Initially, Job’s wife suffered the same blows that her husband suffered. The loss of her children and the family wealth must have devastated her. It must have hurt her to see her husband suffering a painful disease. She cried out to Job: “Are you yet holding fast your integrity? Curse God and die!” Then, three men arrived—Eliphaz, Bildad, and Zophar—ostensibly to offer Job comfort. Instead, they used deceptive reasoning and proved to be “troublesome comforters.” For example, Bildad suggested that Job’s children had engaged in wrongdoing and deserved their fate. Eliphaz insinuated that Job’s suffering was punishment for past sins. He even questioned whether those who keep integrity are of any value to God! (Job 2:9, 11; 4:8; 8:4; 16:2; 22:2, 3)
Under such heavy pressure, Job kept his integrity. True, he could be faulted when he turned to “declaring his own soul righteous rather than God.” (Job 32:2) Still, he remained faithful through it all.
Next, we read of Elihu, who had also come to visit Job. Elihu first listened to the arguments presented by Job and his three companions. Although younger than the other four men, Elihu showed greater wisdom. He addressed Job considerately, using Job’s personal name. Elihu commended Job for his upright course. But he also said that Job had focused too much on trying to prove his own faultlessness.
Then Elihu assured Job that serving God faithfully is always worthwhile. (Read Job 36:1, 11.) What a fine example for those who need to offer counsel today! Elihu showed patience, listened carefully, commended where possible, and offered upbuilding counsel.—Job 32:6; 33:32.

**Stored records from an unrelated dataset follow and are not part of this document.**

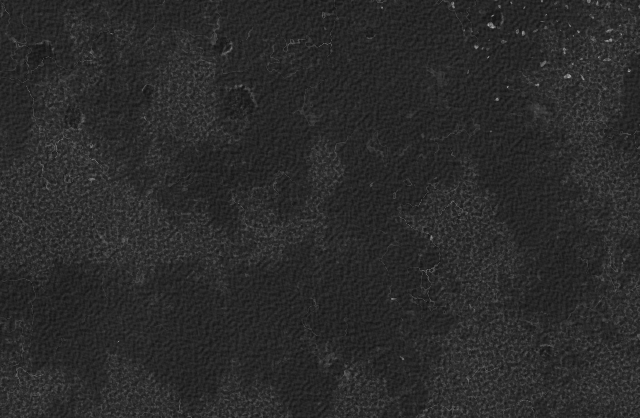
Give the GLSL for this texture, as a WebGL 2 fragment shader.

```glsl
#version 300 es
precision highp float;
// Dark weathered plaster wall with worn patches, fine cracks, chips and specks.

#define BASE_TONE 0.147
#define RELIEF_DEPTH 0.058
#define GRAIN_SCALE 115.0
#define WEAR_SCALE 3.4
#define WEAR_LEVEL 0.0
#define WEAR_GAIN 0.088
#define CRACK_SCALE 2.9
#define CRACK_WIDTH 0.0052
#define CRACK_GAIN 0.2
#define VEIN_GAIN 0.085
#define SPECK_SCALE 43.0
#define CHIP_COUNT 8

uniform vec2 u_resolution;
out vec4 fragColor;

vec2 hash2(vec2 cell) {
    uvec2 v = uvec2(ivec2(cell)) * 1664525u + 1013904223u;
    v.x += v.y * 1664525u;
    v.y += v.x * 1664525u;
    v ^= v >> 16u;
    v.x += v.y * 1664525u;
    v.y += v.x * 1664525u;
    v ^= v >> 16u;
    return vec2(v & 0xffffu) / 65535.0;
}

float cornerSlope(vec2 cell, vec2 offset) {
    float angle = 6.2832 * hash2(cell).x;
    return dot(vec2(cos(angle), sin(angle)), offset);
}

float gradientNoise(vec2 p) {
    vec2 i = floor(p), f = p - i;
    vec2 s = f * f * f * (f * (f * 6.0 - 15.0) + 10.0);
    vec2 e = vec2(1.0, 0.0);
    float low = mix(cornerSlope(i, f), cornerSlope(i + e, f - e), s.x);
    float high = mix(cornerSlope(i + e.yx, f - e.yx), cornerSlope(i + 1.0, f - 1.0), s.x);
    return mix(low, high, s.y);
}

float fbm(vec2 p, int octaves) {
    float sum = 0.0, gain = 1.0;
    for (int i = 0; i < octaves; i++) {
        sum += gain * gradientNoise(p);
        p = mat2(1.6, 1.2, -1.2, 1.6) * p + 17.3;
        gain *= 0.55;
    }
    return sum;
}

// Distance to the nearest border between jittered cells
float cellBorder(vec2 p) {
    vec2 home = floor(p), nearest = vec2(9.0);
    for (int k = 0; k < 9; k++) {
        vec2 cell = home + vec2(k % 3 - 1, k / 3 - 1);
        vec2 r = cell + hash2(cell) - p;
        if (dot(r, r) < dot(nearest, nearest)) nearest = r;
    }
    float border = 9.0;
    for (int k = 0; k < 25; k++) {
        vec2 cell = home + vec2(k % 5 - 2, k / 5 - 2);
        vec2 r = cell + hash2(cell) - p, gap = r - nearest;
        if (dot(gap, gap) > 1e-5) border = min(border, dot(0.5 * (r + nearest), normalize(gap)));
    }
    return border;
}

float bump(vec2 p, vec2 center, vec2 radius) {
    vec2 q = (p - center) / radius;
    return exp(-dot(q, q));
}

void main() {
    vec2 uv = gl_FragCoord.xy / u_resolution;
    vec2 p = gl_FragCoord.xy / u_resolution.y;
    float pixel = 1.0 / u_resolution.y;
    vec2 warp = vec2(fbm(p * 7.0 + 3.0, 5), fbm(p * 7.0 + 41.0, 5));

    // Rough surface lit from the upper left
    vec2 tilt = vec2(-0.24, 0.24);
    vec2 fine = p * GRAIN_SCALE, coarse = p * vec2(34.0, 46.0) + 0.6 * warp + 9.0;
    float relief = fbm(fine - tilt, 2) - fbm(fine + tilt, 2);
    relief += 0.2 * (fbm(coarse - tilt, 2) - fbm(coarse + tilt, 2));
    float tone = BASE_TONE + RELIEF_DEPTH * relief + 0.02 * fbm(p * 2.0 + 5.0, 4);

    // Worn patches with crumbled edges and pale grit
    float bias = 0.24 * bump(uv, vec2(0.1, 0.55), vec2(0.2, 0.3)) + 0.27 * bump(uv, vec2(0.3, 0.0), vec2(0.7, 0.14))
               + 0.24 * bump(uv, vec2(0.96, 0.4), vec2(0.1, 0.4)) + 0.16 * bump(uv, vec2(0.42, 0.47), vec2(0.13, 0.13))
               - 0.22 * bump(uv, vec2(0.6, 0.95), vec2(0.3, 0.14)) - 0.18 * bump(uv, vec2(0.45, 0.25), vec2(0.3, 0.1));
    float wear = fbm(p * vec2(1.15, 0.9) * WEAR_SCALE + 0.3 * warp + 23.0, 7);
    wear += 0.3 * gradientNoise(p * 40.0) + 0.25 * gradientNoise(p * 95.0 + 4.0) + bias + WEAR_LEVEL;
    float worn = smoothstep(-0.02, 0.4, wear);
    float grit = smoothstep(-0.25, 0.55, fbm(p * 130.0 + 61.0, 2));
    tone += worn * (0.014 + WEAR_GAIN * grit * mix(0.75, 1.3, grit));

    // Broken cracks and faint veins
    float border = cellBorder(p * CRACK_SCALE + 0.4 * warp + 12.0) / CRACK_SCALE;
    float broken = smoothstep(0.0, 0.22, gradientNoise(p * 3.4 + 71.0) + 0.25 * gradientNoise(p * 19.0));
    float width = max(CRACK_WIDTH, 1.3 * pixel);
    float flare = max(0.15, 0.6 + 1.1 * gradientNoise(p * 24.0 + 8.0));
    tone += broken * (CRACK_GAIN * flare * smoothstep(width, 0.0, border) - 0.016 * smoothstep(0.016, 0.0, border));
    float vein = abs(fbm(p * 5.5 + 0.35 * warp + 87.0, 4)) / 9.0;
    float veinMask = smoothstep(-0.02, 0.25, gradientNoise(p * 5.0 + 33.0) + 0.2 * gradientNoise(p * 27.0));
    tone += VEIN_GAIN * veinMask * (flare + 0.3) * smoothstep(width, 0.0, vein);

    // Shallow chips with a pale broken rim
    for (int i = 0; i < CHIP_COUNT; i++) {
        vec2 seed = hash2(vec2(i, 57)), shape = hash2(vec2(i, 91));
        vec2 q = (p - seed * vec2(u_resolution.x * pixel, 1.0)) / mix(0.012, 0.034, shape.x);
        q += 0.9 * warp;
        float d = length(q);
        float rim = exp(-pow((d - 1.0) / 0.13, 2.0)) * smoothstep(0.1, 0.9, dot(q, vec2(cos(6.3 * shape.y), sin(6.3 * shape.y))));
        tone += 0.15 * rim * (0.7 + relief) - 0.03 * smoothstep(1.0, 0.75, d);
    }

    // Pale specks gathered in the upper right
    vec2 grid = p * SPECK_SCALE + 1.6 * warp, cell = floor(grid);
    vec2 spot = hash2(cell + 200.0), kind = hash2(cell + 500.0);
    float density = 0.5 * smoothstep(0.62, 0.82, uv.x) * smoothstep(0.74, 0.95, uv.y) + 0.006;
    float radius = mix(0.06, 0.26, kind.y * kind.y);
    float d = length(grid - cell - mix(vec2(0.22), vec2(0.78), spot));
    float soft = max(0.06, SPECK_SCALE * pixel);
    float speck = step(kind.x, density) * smoothstep(radius + soft, radius - 0.5 * soft, d);
    tone += speck * mix(0.14, 0.38, spot.x) * (0.85 + 0.5 * relief);

    fragColor = vec4(vec3(clamp(tone, 0.085, 0.72)), 1.0);
}
```
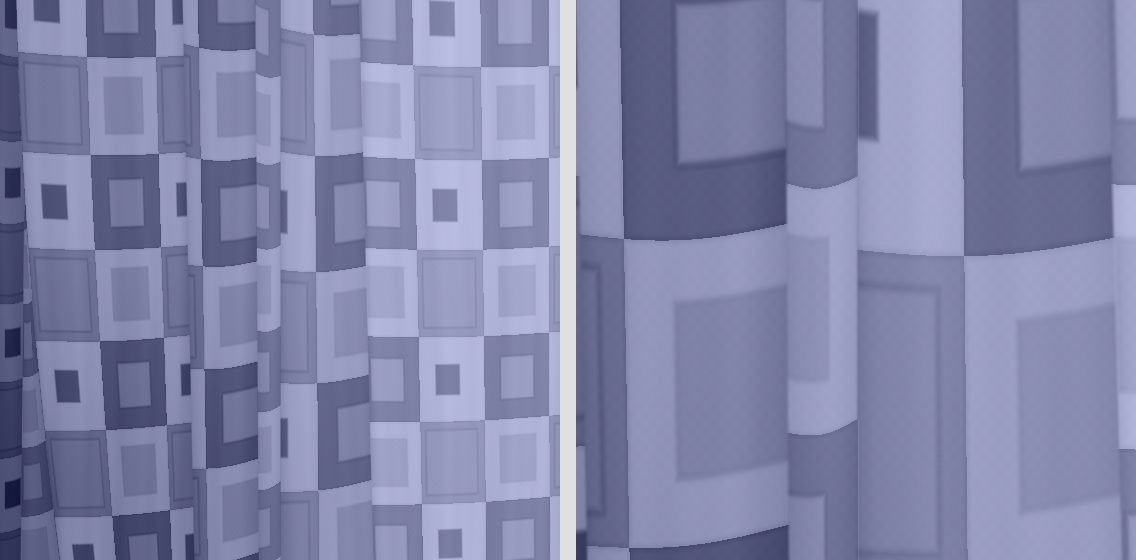
Left, the full canvas; right, a detail of the centre.
Give the GLSL for this texture, as a Shadertoy shader.

```glsl
const float SOFT = 0.018;      // edge softness, in cells
const float ROW_SHRINK = 0.11; // rows get shorter toward the hem

// Signed distance to the rectangle between two corners
float rectDistance(vec2 p, vec2 low, vec2 high) {
    vec2 d = abs(p - 0.5 * (low + high)) - 0.5 * (high - low);
    return length(max(d, 0.0)) + min(max(d.x, d.y), 0.0);
}

float fill(float d) {
    return smoothstep(SOFT, -SOFT, d);
}

float stroke(float d, float halfWidth) {
    return smoothstep(halfWidth + SOFT, halfWidth - SOFT, abs(d));
}

// Dye depth of a tile: ground, inset panel and inset outline
float tile(vec2 p, vec2 low, vec2 high, float ground, float inset, float outline) {
    float d = rectDistance(p, low, high);
    return mix(ground, inset, fill(d)) + outline * stroke(d, 0.012);
}

// Four tiles repeating two by two; 0 is pale, 1 is dark
float printedCloth(vec2 uv) {
    vec2 kind = mod(floor(uv), 2.0);
    vec2 p = fract(uv);
    float depth;
    if (kind.x < 0.5) {
        depth = kind.y < 0.5
            ? tile(p, vec2(0.25, 0.32), vec2(0.62, 0.68), 0.0, 1.1, 0.06)
            : tile(p, vec2(0.08, 0.10), vec2(0.88, 0.89), 0.60, 0.52, 0.28);
    } else {
        depth = kind.y < 0.5
            ? tile(p, vec2(0.25, 0.25), vec2(0.76, 0.76), 1.0, 0.48, 0.30)
            : tile(p, vec2(0.23, 0.20), vec2(0.79, 0.78), 0.04, 0.36, 0.10);
    }
    float seam = rectDistance(p, vec2(0.0), vec2(1.0));
    return depth + 0.22 * stroke(seam, 0.008);
}

// Soft vertical creases from layered sines
float creases(vec2 p) {
    float x = p.x + 0.008 * sin(5.0 * p.y + 9.0 * p.x);
    return 0.5 * sin(47.0 * x + 1.0) + 0.3 * sin(103.0 * x + 2.0 * p.y)
         + 0.2 * sin(211.0 * x - 3.0 * p.y);
}

// Lays one fold over the tone below it
// columns: pattern range across; rows: start and pitch; dye: pale tone and contrast
float drape(float below, vec2 p, float left, float right, vec2 columns, vec2 rows, vec2 dye) {
    float across = (p.x - left) / (right - left);
    float s = clamp(across, 0.0, 1.0);
    float drop = p.y - rows.x;
    float row = drop * (1.0 + ROW_SHRINK * drop) / rows.y;
    row += 0.2 * s * (p.y - 0.3) - 0.035 * sin(3.14159 * s);
    float depth = printedCloth(vec2(mix(columns.x, columns.y, across), row));
    float tone = dye.x - dye.y * depth;
    // Shadows in the valleys beside each fold
    tone -= 0.06 * exp(-110.0 * max(p.x - left, 0.0));
    tone -= 0.05 * exp(-90.0 * max(right - p.x, 0.0));
    return mix(below, tone, smoothstep(-0.0015, 0.0015, p.x - left));
}

void mainImage(out vec4 fragColor, in vec2 fragCoord) {
    vec2 p = fragCoord / iResolution.xy;
    p.y = 1.0 - p.y; // measured down from the rail

    // Slanting fold edges
    float hem = 0.029 + 0.026 * p.y + 0.052 * p.y * p.y;
    float pleat = 0.326 + 0.021 * p.y;
    float gap = 0.456 + 0.006 * p.y;
    float sweep = 0.641 + 0.026 * p.y;

    // Folds from left to right
    float tone = drape(0.3, p, -0.01, 0.05, vec2(0.0, 0.8), vec2(0.247, 0.152), vec2(0.38, 0.20));
    tone = drape(tone, p, 0.047 - 0.01 * p.y, hem, vec2(1.2, 2.0), vec2(0.27, 0.14), vec2(0.52, 0.17));
    tone = drape(tone, p, hem, pleat, vec2(0.0, 2.4), vec2(0.271, 0.175), vec2(0.59, 0.25));
    tone = drape(tone, p, pleat, gap, vec2(0.8, 1.75), vec2(0.28, 0.197), vec2(0.60, 0.25));
    tone = drape(tone, p, gap, 0.501, vec2(1.49, 2.0), vec2(0.289, 0.156), vec2(0.66, 0.18));
    tone = drape(tone, p, 0.501, sweep, vec2(0.53, 1.66), vec2(0.271, 0.216), vec2(0.64, 0.22));
    tone = drape(tone, p, sweep, 1.01, vec2(1.22, 4.25), vec2(0.28, 0.166), vec2(0.71, 0.20));

    // Uneven light: creases, dim lower left, faint weave
    tone += 0.022 * creases(p);
    tone -= 0.09 * smoothstep(0.3, 1.0, p.y) * (1.0 - 0.7 * smoothstep(0.2, 0.8, p.x));
    tone += 0.004 * sin(700.0 * p.x) * sin(620.0 * p.y);

    vec3 violetTint = vec3(0.0, 0.015, 0.155);
    fragColor = vec4(clamp(tone + violetTint, 0.0, 1.0), 1.0);
}
```
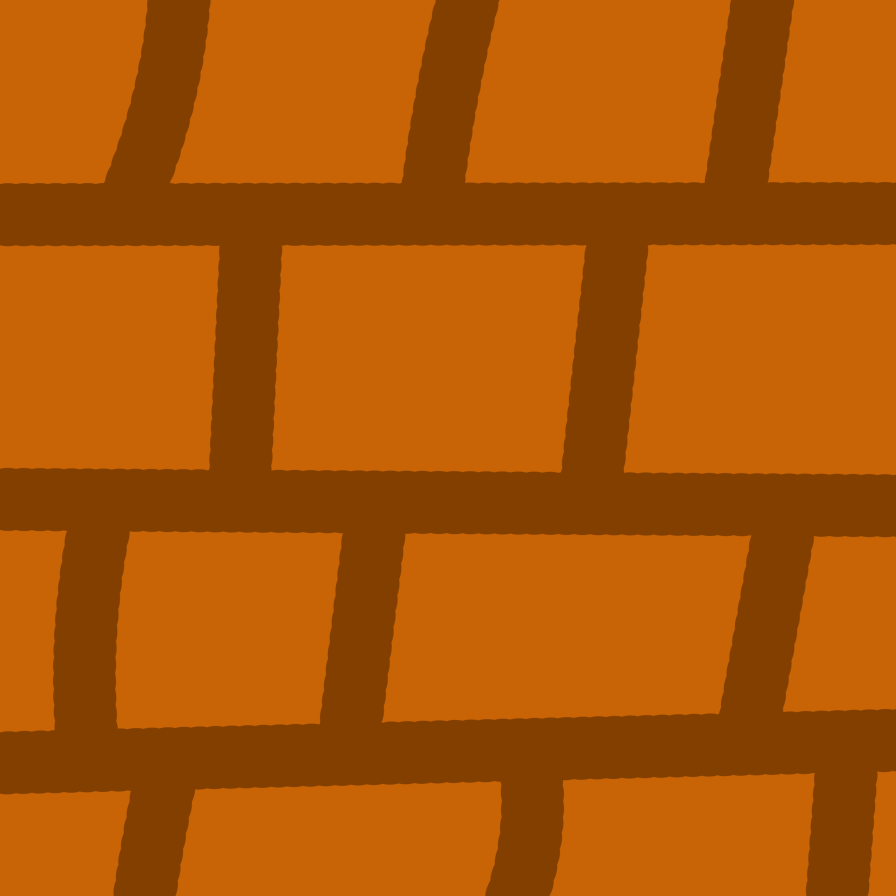
This pattern is drawn by a Shadertoy shader. Its source:

```glsl
// Flat brick wall in four courses, with wide hand-drawn mortar joints.
// Each joint is a chain of overlapping round brush dabs along a path;
// bed joints tilt slightly, upright joints lean and bow within a course.

const vec3 BRICK = vec3(0.784, 0.392, 0.018);
const vec3 MORTAR = vec3(0.510, 0.247, 0.0);
const float DAB_RADIUS = 0.0352;
const float DAB_STEP = 0.0178;
const int BEDS = 3;
const int UPRIGHTS = 3;

// Bed joints from the bottom up: height at the left edge, slope
const vec2 BED[3] = vec2[3](
    vec2(0.1484, 0.0254), vec2(0.4427, -0.0072), vec2(0.7604, 0.0013));

// Courses from the bottom up: middle height, half of the visible height
const vec2 COURSE[4] = vec2[4](
    vec2(0.064, 0.064), vec2(0.301, 0.106),
    vec2(0.600, 0.125), vec2(0.898, 0.102));

// Upright joints per course: first x, spacing, shift of the middle joint
const vec3 SPACING[4] = vec3[4](
    vec3(0.1727, 0.3831, 0.0296), vec3(0.1027, 0.3764, -0.0743),
    vec3(0.2741, 0.4010, 0.0), vec3(0.1764, 0.3300, -0.0036));

// Lean of the first joint, change of lean from joint to joint
const vec2 LEAN[4] = vec2[4](
    vec2(0.178, -0.052), vec2(0.066, 0.056),
    vec2(0.047, 0.062), vec2(0.230, -0.043));

// Sideways bow of each upright joint
const vec3 BOW[4] = vec3[4](
    vec3(-0.001, 0.0065, 0.0), vec3(-0.0065, 0.0, 0.0),
    vec3(0.0), vec3(0.008, -0.003, 0.0));

// Signed distance to a chain of dabs; across is measured from its path
float dabChain(float along, float across) {
    float offset = (fract(along / DAB_STEP) - 0.5) * DAB_STEP;
    return length(vec2(offset, across)) - DAB_RADIUS;
}

float bedJoint(vec2 p, vec2 bed) {
    float stretch = sqrt(1.0 + bed.y * bed.y);
    return dabChain(p.x * stretch, (p.y - bed.x - bed.y * p.x) / stretch);
}

float uprightJoint(vec2 p, int course, int i) {
    float k = float(i);
    float rise = p.y - COURSE[course].x;
    float t = rise / COURSE[course].y;
    float lean = LEAN[course].x + LEAN[course].y * k;
    float bow = BOW[course][i];
    float x = SPACING[course].x + SPACING[course].y * k;
    if (i == 1) x += SPACING[course].z;
    x += lean * rise + bow * (1.0 - t * t);
    float slope = lean - 2.0 * bow * t / COURSE[course].y;
    return dabChain(p.y * sqrt(1.0 + lean * lean),
                    (p.x - x) * inversesqrt(1.0 + slope * slope));
}

void mainImage(out vec4 fragColor, in vec2 fragCoord) {
    vec2 p = fragCoord / iResolution.y;
    float pixel = 1.0 / iResolution.y;

    // Bed joints, counting those below to find the course
    float d = 1.0;
    int course = 0;
    for (int i = 0; i < BEDS; i++) {
        d = min(d, bedJoint(p, BED[i]));
        if (p.y > BED[i].x + BED[i].y * p.x) course++;
    }

    // Upright joints of this course
    for (int i = 0; i < UPRIGHTS; i++)
        d = min(d, uprightJoint(p, course, i));

    float brick = smoothstep(-0.75 * pixel, 0.75 * pixel, d);
    fragColor = vec4(mix(MORTAR, BRICK, brick), 1.0);
}
```
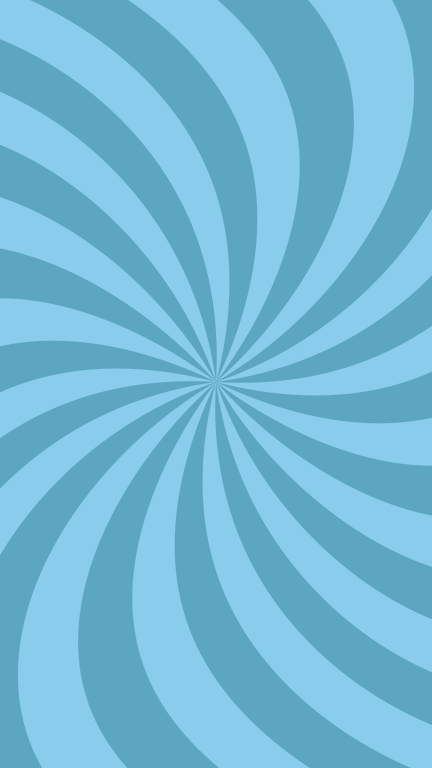
Give the GLSL for this background, as a WebGL 2 fragment shader.

```glsl
#version 300 es
precision highp float;
// A two-tone swirl of sixteen light arms curling out from the middle.
// Each pixel is untwisted in polar coordinates, then a sine of its angle
// splits the plane into alternating bands with smooth edges.

uniform vec2 u_resolution;
out vec4 fragColor;

// Angle by which the arms have turned at a given radius.
float armTwist(float radius) {
    return -0.2566 + 0.878 * radius + 1.152 * radius * radius * radius;
}

// Fourfold variation in the bend, growing outwards.
float squareBend(float radius, float angle) {
    return 0.082 * pow(radius / 0.508, 1.5) * cos(4.0 * (angle - radians(98.0)));
}

void main() {
    // Units of canvas height, centred on the hub.
    vec2 hub = vec2(0.5, 0.5026);
    vec2 p = (gl_FragCoord.xy - hub * u_resolution) / u_resolution.y;
    float radius = max(length(p), 0.0001);
    float angle = atan(p.y, p.x);

    // Undo the twist so the arms become straight rays.
    const float arms = 16.0;
    float rayAngle = angle - armTwist(radius) - squareBend(radius, angle);
    float wave = sin(arms * rayAngle);

    // Change of the wave across one pixel; it blends the rays at the hub.
    float twistSlope = radius * (0.878 + 3.456 * radius * radius);
    float waveStep = arms * length(vec2(1.0, twistSlope)) / (radius * u_resolution.y);
    float lightArm = clamp(0.5 + wave / waveStep, 0.0, 1.0);

    vec3 deepBlue = vec3(0.36, 0.65, 0.76);
    vec3 skyBlue = vec3(0.54, 0.80, 0.92);
    fragColor = vec4(mix(deepBlue, skyBlue, lightArm), 1.0);
}
```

Finally, Job had a truly awe-inspiring visitor! The record says: “Jehovah proceeded to answer Job out of the windstorm.” Using a series of questions, Jehovah kindly but firmly helped Job to correct his thinking. Job willingly accepted the reproof, admitting: “I have become of little account . . . I do repent in dust and ashes.” After Jehovah had spoken to Job, He expressed His anger against the three companions because they had not spoken “what is truthful.” Job was to pray for them. Then “Jehovah himself turned back the captive condition of Job when he prayed in behalf of his companions, and Jehovah began to give in addition all that had been Job’s, in double amount.”—Job 38:1; 40:4; 42:6-10.